I don’t have one.
I try. God, I try. I dig deep into the back of the dusty corner of my memory, but I know know not what is real or taken from a picture. It all feels too far removed for me to be sure. Strings I pull at, hoping I tug at *the* one which unlocks something of truth… but mere strings they remain.
I spoke with a good friend of mine once about this. Her earliest memory is not a memory, but someting taken from a photo. Outside of that, she doesn’t remember much else of her childhood. Her counselor suggested this could have been due to repression – a tampering down for the sake of trauma.
Knowing my childhood, I wonder the same.
I reach out to my brother and sister, curiously so. Do they remember? If so, what was their first? We don’t talk all that much these days, and this question they may find strange. I persist.
But before I hear back, I stop myself. There has to be *something*. Even if it took place at the age of, say, 12 — you have some recollection of your childhood. Why not try to write it out?
I remember long days spent on the very flat and large rock next to the spring wash, towels laid out with Jess and Rachel. Uno played for hours under a warm sun. Dips into the wash – chilly from the snowy runoff. Hair slowly drying in the sun as the hours crept leisurely along.
I remember rides with Aaron in his go-cart. A mad man he was, pedal floored as he raced around the rocky and wooded neighborhood, reckless for speed and thrill. I’d hold onto that red roll cage for the life of me, terrified I’d spill out onto the dusty roads.

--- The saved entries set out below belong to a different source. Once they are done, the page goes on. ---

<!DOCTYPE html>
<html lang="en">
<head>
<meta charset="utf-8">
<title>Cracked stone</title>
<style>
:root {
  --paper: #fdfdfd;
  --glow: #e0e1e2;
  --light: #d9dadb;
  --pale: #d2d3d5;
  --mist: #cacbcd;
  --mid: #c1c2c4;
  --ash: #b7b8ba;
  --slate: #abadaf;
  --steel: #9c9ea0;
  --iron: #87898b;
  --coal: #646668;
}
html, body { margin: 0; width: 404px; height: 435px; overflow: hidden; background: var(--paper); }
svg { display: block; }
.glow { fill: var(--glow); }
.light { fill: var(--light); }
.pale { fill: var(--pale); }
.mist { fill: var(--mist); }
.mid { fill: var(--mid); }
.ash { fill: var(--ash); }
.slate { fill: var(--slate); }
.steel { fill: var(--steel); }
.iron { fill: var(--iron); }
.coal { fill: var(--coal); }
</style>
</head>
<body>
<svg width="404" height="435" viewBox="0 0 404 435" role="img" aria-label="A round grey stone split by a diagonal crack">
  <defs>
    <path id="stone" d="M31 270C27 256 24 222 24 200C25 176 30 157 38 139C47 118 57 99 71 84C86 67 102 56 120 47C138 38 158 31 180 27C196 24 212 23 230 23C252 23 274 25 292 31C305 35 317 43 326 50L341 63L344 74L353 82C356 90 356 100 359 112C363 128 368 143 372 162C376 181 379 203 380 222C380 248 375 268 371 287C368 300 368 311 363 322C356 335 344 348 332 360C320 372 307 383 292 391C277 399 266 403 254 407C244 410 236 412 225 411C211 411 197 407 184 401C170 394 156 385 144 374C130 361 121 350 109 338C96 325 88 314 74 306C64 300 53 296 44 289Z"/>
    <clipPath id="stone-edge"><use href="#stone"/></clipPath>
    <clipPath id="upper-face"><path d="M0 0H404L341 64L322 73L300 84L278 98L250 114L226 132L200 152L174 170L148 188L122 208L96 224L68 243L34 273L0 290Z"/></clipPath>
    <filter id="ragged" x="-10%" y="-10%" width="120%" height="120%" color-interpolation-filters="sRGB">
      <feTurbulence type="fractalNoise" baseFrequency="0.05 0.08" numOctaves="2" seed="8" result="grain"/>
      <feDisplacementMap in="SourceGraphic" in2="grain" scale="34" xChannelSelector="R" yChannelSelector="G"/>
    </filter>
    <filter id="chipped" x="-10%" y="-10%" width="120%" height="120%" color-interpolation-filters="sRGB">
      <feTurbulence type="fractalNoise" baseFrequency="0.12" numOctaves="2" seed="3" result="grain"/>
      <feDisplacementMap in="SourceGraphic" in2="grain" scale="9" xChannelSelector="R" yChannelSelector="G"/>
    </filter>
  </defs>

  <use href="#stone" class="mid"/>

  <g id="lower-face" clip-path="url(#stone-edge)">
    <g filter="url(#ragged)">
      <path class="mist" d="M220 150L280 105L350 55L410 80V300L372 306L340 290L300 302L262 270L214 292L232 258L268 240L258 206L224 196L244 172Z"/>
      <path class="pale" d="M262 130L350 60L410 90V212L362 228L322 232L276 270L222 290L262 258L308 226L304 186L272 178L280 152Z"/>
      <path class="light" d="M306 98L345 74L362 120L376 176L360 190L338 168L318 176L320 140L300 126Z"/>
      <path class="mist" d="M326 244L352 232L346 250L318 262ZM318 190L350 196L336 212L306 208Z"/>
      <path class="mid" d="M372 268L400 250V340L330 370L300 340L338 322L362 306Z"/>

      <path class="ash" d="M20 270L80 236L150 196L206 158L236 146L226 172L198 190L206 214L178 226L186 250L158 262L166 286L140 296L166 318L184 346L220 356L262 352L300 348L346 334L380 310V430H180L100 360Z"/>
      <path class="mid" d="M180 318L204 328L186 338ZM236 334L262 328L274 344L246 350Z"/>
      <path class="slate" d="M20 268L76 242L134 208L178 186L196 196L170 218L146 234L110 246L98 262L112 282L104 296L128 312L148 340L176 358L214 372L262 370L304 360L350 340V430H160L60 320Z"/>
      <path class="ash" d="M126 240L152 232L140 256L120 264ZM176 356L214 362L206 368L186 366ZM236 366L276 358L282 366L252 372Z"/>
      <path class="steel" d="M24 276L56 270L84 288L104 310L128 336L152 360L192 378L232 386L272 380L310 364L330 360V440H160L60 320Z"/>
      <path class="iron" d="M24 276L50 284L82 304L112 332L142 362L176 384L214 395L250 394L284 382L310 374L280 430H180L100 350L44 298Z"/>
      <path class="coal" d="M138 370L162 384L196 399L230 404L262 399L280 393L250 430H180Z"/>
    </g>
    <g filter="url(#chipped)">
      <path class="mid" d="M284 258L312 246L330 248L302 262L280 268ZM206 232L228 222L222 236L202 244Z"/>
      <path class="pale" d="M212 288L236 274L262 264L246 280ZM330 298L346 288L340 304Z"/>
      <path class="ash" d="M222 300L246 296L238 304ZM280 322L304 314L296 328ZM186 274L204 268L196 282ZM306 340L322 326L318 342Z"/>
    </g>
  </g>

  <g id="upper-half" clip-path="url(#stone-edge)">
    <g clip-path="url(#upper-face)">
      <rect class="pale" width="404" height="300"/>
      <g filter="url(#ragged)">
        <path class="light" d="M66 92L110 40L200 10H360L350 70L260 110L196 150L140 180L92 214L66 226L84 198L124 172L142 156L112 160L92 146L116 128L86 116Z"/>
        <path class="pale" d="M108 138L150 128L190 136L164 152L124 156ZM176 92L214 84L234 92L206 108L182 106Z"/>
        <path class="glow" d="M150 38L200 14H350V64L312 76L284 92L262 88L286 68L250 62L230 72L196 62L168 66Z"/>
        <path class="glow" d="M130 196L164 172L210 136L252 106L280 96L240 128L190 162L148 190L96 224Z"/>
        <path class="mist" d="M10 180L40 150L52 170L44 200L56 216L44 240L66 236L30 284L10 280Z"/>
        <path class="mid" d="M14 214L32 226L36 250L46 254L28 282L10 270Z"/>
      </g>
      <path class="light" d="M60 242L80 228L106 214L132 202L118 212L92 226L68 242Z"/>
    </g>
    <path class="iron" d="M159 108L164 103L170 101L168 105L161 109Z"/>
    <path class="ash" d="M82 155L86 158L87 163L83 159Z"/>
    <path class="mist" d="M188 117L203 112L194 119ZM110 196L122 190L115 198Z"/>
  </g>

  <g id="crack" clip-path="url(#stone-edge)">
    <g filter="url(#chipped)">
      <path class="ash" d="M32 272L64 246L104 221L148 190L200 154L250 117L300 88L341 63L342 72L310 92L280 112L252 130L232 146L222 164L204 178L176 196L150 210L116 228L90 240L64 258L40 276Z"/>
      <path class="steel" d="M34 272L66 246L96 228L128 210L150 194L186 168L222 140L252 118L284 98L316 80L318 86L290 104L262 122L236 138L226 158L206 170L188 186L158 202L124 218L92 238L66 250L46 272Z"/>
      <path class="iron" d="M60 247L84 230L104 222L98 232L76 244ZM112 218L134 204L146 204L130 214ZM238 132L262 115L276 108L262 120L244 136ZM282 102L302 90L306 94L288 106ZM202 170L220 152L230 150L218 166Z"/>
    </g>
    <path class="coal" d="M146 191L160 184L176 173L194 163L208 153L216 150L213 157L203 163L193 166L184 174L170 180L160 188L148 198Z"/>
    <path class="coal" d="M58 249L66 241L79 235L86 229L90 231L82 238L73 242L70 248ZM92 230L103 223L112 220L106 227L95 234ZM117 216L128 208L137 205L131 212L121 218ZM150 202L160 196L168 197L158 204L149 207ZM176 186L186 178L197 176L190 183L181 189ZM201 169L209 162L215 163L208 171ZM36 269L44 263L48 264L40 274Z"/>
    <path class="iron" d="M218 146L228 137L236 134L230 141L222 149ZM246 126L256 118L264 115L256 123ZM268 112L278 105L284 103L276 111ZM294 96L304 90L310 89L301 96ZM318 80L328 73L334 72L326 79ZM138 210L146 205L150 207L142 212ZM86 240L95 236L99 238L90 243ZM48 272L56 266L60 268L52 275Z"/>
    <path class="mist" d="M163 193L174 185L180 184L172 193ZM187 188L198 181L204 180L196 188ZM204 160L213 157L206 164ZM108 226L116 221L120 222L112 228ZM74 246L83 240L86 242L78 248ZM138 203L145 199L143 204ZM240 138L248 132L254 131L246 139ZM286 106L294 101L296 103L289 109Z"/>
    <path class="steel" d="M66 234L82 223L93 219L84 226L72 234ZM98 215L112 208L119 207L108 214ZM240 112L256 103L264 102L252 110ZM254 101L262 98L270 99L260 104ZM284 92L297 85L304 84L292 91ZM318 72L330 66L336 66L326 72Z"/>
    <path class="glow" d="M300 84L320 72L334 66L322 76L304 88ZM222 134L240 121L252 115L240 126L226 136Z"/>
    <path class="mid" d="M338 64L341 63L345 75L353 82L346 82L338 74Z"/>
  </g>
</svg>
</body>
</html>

I still have a scar on my right knee as evidence of that having eventually happpened.
I remember sitting on Kimberly’s deck, drinking tea with far too much milk in it, pretending to be regal ladies. Trips inside her dark house to see what her mom had on the telly – often Supermarket Sweeps. Kim’s laughter at my learning that phone was in fact not spelled “fone”.
I remember my first crush, Jacob, and sleeping with his professional, wallet sized karate photo under my pillow for nights on end. I worshipped that photo. Jacob had no idea I existed, I was merely the younger sister of his sister’s best friend. Back then, tho, I could have sworn it was love.
I remember my dad whistling as he drove. All of us in the back, covered bed of his truck, on the carpeted built in that was dangerously unsafe but perfectly acceptable by the 90’s standards. On the radio would be his Jazz CDs, and like a bird he’d whistle their every note. His radar on the dash occasionally beeping in tune.
I remember my mom’s big, wooden, roll top desk. She didn’t use it all that much, there sitting against the window, but I found it magical. Afternoons I’d spend at it, pretending to play secretary. I’d bring out her ledger books and pens, acting as if I could balance them (spoiler alert: I could not).
I struggle to evoke memories that directly involve my mom, For those that I do, I remember the fighting. I remember the perpetuation of harm. I remember after the most heated of arguments, leaving the house with my dad and siblings, all of us saying goodbye to mom. Again. She was leaving this time. Really leaving. She’d be going back to Canada. She’d finally have enough.
But she was always still there when we got back.
I don’t know what of these are my first memories. I know not the starting point of my childhood recollection.
Perhaps it doesn’t matter. Perhaps, nearing the age of 40, it’s inconsequential in the scheme of things.
I still have yet to hear back from my siblings.
Maybe they don’t remember, either.